*Exercise instructions*
Work out how many lines in the records include the word "floor", then answer with nothing but that number.

*Data shown*
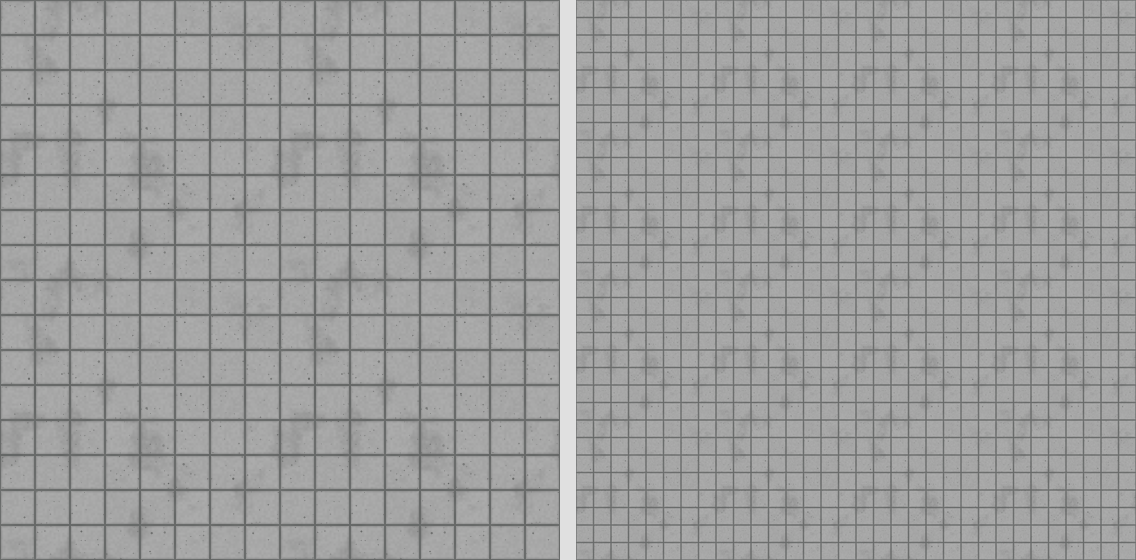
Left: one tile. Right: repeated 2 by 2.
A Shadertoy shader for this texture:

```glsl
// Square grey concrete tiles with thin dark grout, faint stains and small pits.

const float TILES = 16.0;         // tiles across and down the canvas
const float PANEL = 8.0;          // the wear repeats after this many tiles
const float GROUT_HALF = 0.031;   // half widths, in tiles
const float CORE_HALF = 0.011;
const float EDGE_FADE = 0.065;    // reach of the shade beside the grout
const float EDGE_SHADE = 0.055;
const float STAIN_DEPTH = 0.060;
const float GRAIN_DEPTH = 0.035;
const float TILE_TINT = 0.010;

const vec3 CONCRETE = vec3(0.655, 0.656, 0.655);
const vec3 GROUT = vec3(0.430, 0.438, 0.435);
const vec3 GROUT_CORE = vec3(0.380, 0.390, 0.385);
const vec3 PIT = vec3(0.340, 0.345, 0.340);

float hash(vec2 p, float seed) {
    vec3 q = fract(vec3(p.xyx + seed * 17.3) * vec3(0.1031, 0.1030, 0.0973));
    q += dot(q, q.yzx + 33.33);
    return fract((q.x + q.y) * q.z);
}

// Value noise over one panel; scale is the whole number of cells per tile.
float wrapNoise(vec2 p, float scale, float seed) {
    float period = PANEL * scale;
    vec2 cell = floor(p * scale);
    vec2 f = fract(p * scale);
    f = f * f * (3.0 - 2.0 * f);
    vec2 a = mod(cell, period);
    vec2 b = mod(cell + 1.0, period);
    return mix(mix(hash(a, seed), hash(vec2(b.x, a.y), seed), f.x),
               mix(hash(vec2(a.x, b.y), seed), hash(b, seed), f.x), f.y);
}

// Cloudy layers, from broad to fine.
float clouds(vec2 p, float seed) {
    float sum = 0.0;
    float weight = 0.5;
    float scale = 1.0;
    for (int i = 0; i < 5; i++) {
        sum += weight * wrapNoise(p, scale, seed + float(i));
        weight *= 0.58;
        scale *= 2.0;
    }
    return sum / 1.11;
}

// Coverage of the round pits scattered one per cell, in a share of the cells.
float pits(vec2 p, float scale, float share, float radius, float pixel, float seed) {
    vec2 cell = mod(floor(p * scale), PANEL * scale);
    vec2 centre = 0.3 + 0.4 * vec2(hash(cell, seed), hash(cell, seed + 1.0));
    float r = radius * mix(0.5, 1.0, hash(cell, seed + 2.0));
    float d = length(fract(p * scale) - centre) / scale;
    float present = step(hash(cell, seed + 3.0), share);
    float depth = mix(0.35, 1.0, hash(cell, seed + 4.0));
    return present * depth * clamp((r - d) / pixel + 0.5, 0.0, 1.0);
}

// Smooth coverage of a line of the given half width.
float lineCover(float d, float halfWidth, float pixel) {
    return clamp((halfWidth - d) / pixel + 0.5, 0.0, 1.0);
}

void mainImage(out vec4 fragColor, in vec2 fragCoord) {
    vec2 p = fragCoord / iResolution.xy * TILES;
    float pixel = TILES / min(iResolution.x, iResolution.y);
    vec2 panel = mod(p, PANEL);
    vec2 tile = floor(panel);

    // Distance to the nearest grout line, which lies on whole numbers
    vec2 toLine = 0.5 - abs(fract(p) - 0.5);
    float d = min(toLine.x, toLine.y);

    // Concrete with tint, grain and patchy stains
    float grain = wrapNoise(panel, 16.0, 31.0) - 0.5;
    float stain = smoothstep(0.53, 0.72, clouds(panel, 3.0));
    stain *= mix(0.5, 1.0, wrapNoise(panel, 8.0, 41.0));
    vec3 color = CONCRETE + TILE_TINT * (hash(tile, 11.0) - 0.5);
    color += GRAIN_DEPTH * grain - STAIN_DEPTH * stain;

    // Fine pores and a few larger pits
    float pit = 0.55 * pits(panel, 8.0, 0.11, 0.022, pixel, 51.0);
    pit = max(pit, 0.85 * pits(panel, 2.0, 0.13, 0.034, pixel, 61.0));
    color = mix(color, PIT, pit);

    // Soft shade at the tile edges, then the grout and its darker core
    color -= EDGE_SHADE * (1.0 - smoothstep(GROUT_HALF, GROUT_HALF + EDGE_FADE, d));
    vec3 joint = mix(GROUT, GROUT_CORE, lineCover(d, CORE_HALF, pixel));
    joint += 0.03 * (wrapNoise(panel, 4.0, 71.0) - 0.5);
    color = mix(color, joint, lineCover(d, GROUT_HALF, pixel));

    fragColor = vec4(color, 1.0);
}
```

*Solution to this exercise*
3